I can think of no other artist whose work is better understood at a closing party than Gordon Matta-Clark. A trained architect and a conceptual artist, he eschewed easy categorization as either and instead occupied a strange place between the two. During his brief life, Matta-Clark challenged our understanding of physical spaces, questioning the notions of stability, structure, and shelter. He split an entire house into two equal parts, creating a fissure directly down the center of the American dream. He cut an enormous, eye-shaped hole into the side of an industrial warehouse, allowing light to spill upon surfaces as never before. And he bought up odd little corners of New York at $25 a pop—patches of grass and asphalt too small to be valuable—creating meaningless ownership, a fractured estate.

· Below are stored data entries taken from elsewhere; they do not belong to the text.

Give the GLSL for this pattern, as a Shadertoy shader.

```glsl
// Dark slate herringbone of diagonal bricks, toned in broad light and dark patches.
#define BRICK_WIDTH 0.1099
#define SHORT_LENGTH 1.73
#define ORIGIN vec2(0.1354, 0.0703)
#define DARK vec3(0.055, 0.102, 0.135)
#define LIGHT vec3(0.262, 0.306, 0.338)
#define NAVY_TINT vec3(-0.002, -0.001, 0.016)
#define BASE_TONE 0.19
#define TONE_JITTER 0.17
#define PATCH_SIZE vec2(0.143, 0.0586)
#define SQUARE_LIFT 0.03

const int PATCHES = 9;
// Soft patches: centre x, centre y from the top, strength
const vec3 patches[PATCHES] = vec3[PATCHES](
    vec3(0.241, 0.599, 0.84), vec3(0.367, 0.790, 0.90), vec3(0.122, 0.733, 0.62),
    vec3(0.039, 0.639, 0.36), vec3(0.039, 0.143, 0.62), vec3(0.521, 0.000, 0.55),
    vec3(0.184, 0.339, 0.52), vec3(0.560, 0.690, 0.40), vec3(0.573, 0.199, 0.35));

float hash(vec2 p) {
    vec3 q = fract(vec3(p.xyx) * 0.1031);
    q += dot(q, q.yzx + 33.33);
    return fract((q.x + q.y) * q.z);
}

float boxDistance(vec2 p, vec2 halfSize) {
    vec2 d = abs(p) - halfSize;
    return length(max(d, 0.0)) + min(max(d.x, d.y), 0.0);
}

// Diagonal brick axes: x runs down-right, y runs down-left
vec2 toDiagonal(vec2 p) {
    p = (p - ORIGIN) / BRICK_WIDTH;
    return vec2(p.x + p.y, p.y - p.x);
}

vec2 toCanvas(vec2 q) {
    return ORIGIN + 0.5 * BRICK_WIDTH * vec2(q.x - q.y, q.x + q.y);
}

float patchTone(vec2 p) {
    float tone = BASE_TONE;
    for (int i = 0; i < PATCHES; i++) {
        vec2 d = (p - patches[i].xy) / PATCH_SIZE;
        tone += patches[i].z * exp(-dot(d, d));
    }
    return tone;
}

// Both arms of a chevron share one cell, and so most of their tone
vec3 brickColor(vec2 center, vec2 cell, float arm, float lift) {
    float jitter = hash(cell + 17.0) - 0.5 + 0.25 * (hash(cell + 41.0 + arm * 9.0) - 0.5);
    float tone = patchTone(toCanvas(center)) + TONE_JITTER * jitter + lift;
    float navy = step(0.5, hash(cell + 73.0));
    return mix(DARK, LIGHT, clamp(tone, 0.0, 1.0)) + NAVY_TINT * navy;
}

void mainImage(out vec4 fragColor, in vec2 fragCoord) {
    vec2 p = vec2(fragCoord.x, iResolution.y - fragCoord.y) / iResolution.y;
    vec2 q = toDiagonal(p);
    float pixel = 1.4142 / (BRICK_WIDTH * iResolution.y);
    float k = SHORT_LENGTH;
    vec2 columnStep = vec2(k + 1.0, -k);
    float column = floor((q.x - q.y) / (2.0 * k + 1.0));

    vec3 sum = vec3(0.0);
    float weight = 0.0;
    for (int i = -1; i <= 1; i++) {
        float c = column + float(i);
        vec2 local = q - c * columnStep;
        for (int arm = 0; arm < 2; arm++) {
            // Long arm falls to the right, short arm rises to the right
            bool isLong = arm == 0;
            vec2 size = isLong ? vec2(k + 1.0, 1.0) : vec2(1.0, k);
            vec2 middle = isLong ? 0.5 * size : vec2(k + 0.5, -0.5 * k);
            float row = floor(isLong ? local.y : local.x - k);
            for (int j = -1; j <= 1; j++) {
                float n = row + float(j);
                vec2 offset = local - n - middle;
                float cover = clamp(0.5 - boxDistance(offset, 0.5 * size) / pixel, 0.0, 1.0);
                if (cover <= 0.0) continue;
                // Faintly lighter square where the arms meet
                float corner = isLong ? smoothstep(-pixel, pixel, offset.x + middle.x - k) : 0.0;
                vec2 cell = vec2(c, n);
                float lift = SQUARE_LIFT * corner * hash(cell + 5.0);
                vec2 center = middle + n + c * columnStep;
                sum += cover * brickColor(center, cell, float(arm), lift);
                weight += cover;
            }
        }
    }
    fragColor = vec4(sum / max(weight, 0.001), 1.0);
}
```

Rhona Hoffman Gallery has been exhibiting Matta-Clark's work since 1978, the year of his death from pancreatic cancer. Tonight from 5:30 to 7:30 PM, the gallery will celebrate the closing of its seventh Matta-Clark show, "The 112 Greene Street Years," which exhibits his work alongside two of his contemporaries, Suzanne Harris and Tina Girouard. So go experience the work in the same spirit as it was created, taking in its last breaths before the meaning is forever changed.
Rhona Hoffman Gallery, 118 N. Peoria, 312-455-1990